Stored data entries
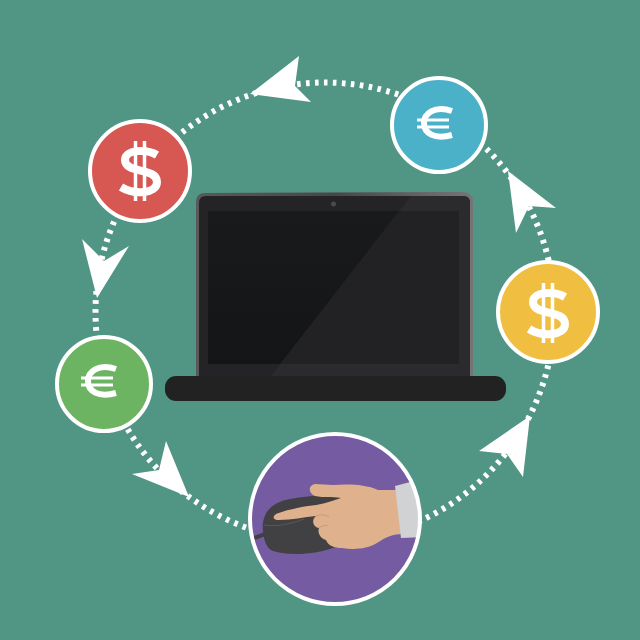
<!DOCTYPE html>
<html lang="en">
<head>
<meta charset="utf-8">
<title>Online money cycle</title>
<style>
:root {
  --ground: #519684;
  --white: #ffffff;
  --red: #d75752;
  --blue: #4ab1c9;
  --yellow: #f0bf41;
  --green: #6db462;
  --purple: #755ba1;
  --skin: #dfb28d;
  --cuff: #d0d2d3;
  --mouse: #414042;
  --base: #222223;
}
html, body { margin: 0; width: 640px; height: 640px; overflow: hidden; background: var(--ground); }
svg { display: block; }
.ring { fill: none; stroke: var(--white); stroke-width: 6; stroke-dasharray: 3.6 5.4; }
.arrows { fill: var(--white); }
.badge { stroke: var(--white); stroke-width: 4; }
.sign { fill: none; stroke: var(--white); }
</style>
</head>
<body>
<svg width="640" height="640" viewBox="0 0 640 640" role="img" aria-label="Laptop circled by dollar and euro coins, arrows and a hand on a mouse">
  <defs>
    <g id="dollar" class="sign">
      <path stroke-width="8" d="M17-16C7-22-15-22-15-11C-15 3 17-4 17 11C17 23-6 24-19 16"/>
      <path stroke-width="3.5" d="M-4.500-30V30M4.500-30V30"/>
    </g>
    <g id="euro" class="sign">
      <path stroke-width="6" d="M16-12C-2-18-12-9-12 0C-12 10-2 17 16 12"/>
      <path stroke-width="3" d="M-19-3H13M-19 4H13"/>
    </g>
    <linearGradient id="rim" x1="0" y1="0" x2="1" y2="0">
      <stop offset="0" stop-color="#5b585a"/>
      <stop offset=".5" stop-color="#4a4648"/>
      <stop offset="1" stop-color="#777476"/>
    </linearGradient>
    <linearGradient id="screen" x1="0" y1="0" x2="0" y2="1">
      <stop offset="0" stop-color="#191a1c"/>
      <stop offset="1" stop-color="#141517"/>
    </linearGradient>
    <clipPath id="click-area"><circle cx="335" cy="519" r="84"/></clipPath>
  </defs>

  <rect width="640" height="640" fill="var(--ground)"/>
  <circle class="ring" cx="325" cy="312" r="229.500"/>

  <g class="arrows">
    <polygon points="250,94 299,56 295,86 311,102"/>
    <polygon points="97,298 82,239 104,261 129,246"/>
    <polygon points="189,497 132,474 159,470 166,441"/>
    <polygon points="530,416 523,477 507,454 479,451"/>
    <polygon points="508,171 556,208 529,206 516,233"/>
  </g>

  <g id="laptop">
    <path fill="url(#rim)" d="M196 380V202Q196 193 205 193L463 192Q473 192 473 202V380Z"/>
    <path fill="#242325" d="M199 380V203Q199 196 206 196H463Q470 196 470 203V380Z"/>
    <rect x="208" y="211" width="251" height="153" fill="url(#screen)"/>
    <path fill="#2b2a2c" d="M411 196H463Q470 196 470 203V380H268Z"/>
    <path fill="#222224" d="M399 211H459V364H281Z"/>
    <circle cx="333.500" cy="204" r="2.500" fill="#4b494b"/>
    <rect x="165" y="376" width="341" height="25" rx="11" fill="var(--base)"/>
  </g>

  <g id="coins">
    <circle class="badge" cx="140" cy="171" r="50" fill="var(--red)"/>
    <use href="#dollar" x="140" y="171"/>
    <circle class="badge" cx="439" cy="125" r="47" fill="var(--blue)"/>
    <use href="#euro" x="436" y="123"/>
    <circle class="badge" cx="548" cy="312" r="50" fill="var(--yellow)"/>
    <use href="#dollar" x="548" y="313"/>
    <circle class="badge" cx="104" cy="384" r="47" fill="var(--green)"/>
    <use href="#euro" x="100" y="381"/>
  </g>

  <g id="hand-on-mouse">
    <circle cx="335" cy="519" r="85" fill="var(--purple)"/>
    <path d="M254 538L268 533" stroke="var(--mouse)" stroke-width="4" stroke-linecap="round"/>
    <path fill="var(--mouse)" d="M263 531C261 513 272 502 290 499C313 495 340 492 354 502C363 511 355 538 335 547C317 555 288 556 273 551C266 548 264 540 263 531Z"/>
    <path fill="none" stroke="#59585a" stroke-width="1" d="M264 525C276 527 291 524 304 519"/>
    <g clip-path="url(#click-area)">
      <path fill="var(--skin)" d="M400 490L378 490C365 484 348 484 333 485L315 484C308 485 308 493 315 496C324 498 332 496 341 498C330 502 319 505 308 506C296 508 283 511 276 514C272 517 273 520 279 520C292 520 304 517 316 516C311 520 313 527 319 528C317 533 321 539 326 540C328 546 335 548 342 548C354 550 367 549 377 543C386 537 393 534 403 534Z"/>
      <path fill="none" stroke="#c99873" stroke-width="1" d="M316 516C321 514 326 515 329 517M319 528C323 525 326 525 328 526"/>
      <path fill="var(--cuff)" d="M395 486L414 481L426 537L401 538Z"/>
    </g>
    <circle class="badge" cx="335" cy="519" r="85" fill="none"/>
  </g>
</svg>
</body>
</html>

* * *

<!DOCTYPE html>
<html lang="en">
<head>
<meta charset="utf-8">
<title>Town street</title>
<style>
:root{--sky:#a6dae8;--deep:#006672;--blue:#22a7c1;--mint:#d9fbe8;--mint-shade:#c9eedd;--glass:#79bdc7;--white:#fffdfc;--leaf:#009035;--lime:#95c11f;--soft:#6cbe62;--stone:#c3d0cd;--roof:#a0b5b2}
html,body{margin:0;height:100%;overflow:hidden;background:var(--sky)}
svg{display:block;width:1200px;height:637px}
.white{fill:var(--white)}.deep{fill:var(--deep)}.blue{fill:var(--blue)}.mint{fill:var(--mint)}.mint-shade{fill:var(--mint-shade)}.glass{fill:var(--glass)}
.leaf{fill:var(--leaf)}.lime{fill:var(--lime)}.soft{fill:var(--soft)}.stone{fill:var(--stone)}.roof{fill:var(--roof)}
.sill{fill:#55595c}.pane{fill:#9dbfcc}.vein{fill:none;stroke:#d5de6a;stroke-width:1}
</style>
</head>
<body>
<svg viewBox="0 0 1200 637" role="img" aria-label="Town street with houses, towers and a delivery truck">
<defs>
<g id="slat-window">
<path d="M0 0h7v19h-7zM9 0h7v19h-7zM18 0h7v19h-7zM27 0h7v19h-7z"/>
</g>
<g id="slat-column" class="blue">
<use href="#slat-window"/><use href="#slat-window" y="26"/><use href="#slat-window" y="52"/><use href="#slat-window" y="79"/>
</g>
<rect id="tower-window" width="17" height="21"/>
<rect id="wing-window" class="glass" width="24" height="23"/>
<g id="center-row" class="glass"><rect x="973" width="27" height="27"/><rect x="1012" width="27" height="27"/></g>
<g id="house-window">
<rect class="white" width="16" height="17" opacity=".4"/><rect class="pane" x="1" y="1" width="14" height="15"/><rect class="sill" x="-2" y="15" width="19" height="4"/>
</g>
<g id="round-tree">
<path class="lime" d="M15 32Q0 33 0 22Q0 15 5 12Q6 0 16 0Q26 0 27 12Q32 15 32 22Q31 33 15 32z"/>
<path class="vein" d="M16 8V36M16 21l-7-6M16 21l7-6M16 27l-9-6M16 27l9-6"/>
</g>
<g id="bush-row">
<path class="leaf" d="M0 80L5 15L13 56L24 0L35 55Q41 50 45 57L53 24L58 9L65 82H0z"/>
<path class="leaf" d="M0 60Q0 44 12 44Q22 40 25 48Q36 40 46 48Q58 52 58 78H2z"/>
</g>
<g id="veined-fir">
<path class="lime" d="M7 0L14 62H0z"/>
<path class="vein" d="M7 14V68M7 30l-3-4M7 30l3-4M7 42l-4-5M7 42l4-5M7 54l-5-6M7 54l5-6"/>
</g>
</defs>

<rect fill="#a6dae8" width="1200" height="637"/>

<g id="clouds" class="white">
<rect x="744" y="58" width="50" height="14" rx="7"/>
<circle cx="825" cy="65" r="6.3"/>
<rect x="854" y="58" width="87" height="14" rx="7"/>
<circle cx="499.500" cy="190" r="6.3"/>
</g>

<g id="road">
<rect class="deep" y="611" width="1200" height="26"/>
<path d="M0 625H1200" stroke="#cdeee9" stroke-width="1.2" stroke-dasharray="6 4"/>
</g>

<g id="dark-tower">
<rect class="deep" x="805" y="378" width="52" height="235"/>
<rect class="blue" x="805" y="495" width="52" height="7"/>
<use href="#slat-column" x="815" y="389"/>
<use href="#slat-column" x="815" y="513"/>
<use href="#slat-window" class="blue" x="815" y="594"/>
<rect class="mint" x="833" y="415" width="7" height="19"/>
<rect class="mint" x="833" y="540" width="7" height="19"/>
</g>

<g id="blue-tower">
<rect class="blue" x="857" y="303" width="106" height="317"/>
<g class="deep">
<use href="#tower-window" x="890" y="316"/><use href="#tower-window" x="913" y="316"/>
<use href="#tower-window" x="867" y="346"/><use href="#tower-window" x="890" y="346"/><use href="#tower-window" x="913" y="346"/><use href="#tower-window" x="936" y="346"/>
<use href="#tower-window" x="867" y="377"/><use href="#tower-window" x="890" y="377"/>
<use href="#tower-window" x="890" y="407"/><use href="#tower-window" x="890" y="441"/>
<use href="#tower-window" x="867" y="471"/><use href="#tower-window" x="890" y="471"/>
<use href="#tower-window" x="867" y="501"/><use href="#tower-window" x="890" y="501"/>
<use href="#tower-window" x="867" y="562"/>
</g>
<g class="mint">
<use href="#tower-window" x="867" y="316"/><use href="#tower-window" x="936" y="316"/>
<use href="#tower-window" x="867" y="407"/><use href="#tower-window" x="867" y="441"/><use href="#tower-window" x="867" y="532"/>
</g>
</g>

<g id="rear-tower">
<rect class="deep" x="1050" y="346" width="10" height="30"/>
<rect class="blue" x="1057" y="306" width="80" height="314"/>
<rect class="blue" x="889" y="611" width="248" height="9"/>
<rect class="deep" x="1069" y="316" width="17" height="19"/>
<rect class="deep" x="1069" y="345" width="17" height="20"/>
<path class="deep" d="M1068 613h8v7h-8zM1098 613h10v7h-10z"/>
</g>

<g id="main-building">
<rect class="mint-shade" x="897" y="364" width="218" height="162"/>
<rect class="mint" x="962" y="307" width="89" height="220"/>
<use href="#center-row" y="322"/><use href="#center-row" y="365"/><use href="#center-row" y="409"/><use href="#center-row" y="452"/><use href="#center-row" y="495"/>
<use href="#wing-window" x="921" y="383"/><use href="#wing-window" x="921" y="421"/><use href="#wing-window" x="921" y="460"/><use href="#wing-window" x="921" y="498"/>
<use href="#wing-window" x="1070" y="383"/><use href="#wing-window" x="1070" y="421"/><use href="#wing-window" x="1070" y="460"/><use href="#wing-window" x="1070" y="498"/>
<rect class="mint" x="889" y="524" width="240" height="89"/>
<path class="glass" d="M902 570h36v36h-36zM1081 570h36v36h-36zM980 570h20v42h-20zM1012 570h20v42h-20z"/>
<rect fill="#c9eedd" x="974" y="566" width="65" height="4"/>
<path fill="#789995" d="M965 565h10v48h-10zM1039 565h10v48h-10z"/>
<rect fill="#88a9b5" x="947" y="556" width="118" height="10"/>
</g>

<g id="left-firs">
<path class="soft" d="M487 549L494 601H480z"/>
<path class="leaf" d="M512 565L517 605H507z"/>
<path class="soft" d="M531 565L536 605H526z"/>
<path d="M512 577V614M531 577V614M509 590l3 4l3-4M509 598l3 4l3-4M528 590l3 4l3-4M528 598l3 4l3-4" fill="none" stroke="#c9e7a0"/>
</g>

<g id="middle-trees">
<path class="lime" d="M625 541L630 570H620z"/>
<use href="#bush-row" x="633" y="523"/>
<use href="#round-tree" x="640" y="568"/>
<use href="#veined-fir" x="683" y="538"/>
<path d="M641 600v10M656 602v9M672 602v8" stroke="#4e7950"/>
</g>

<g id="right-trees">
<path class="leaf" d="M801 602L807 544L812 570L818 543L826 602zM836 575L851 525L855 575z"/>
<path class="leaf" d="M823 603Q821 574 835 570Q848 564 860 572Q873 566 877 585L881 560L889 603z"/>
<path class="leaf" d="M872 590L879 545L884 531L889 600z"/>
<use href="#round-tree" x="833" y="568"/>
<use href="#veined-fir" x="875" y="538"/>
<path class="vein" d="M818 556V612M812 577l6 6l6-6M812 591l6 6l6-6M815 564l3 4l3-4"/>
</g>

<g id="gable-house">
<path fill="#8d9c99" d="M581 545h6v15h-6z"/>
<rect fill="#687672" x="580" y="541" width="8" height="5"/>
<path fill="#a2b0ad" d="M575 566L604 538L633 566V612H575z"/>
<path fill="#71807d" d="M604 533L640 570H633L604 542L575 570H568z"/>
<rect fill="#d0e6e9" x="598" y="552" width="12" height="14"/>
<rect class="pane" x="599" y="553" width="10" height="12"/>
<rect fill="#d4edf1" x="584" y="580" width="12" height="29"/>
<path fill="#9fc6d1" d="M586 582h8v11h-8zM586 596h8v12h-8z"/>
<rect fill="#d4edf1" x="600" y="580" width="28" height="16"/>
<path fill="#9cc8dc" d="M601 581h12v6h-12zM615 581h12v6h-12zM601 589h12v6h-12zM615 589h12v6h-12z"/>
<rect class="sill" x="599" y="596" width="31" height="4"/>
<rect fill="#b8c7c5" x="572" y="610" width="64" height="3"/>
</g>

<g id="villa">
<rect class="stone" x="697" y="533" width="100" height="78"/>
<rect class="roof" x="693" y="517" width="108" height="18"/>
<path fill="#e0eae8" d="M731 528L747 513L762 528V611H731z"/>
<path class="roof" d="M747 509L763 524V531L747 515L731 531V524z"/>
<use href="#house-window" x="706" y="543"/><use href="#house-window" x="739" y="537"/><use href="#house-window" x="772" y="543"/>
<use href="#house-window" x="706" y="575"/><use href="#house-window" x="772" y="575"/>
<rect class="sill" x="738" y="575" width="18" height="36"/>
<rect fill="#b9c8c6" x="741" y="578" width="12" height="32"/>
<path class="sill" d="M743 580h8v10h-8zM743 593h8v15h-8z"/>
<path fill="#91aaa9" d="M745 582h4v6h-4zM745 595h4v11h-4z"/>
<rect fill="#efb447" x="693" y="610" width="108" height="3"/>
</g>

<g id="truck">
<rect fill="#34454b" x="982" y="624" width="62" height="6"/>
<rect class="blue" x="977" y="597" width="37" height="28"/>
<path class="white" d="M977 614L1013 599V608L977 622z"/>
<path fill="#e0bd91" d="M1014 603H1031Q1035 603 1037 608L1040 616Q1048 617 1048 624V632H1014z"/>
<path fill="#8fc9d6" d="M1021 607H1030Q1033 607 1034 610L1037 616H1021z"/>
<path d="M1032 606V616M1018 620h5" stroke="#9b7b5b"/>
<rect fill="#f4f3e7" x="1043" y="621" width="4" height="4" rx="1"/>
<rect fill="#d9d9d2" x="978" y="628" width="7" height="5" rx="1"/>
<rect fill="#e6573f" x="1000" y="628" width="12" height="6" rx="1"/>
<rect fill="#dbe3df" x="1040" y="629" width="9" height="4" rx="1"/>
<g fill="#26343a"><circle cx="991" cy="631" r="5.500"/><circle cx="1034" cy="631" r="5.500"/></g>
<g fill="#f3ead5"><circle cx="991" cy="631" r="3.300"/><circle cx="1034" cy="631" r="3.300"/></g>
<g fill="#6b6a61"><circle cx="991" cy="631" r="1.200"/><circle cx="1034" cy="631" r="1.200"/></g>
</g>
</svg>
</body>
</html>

• **Work required**
Copy every line from the data that includes the string "blue".

• **Final answer**
  --blue: #4ab1c9;
    <circle class="badge" cx="439" cy="125" r="47" fill="var(--blue)"/>
:root{--sky:#a6dae8;--deep:#006672;--blue:#22a7c1;--mint:#d9fbe8;--mint-shade:#c9eedd;--glass:#79bdc7;--white:#fffdfc;--leaf:#009035;--lime:#95c11f;--soft:#6cbe62;--stone:#c3d0cd;--roof:#a0b5b2}
.white{fill:var(--white)}.deep{fill:var(--deep)}.blue{fill:var(--blue)}.mint{fill:var(--mint)}.mint-shade{fill:var(--mint-shade)}.glass{fill:var(--glass)}
<g id="slat-column" class="blue">
<rect class="blue" x="805" y="495" width="52" height="7"/>
<use href="#slat-window" class="blue" x="815" y="594"/>
<g id="blue-tower">
<rect class="blue" x="857" y="303" width="106" height="317"/>
<rect class="blue" x="1057" y="306" width="80" height="314"/>
<rect class="blue" x="889" y="611" width="248" height="9"/>
<rect class="blue" x="977" y="597" width="37" height="28"/>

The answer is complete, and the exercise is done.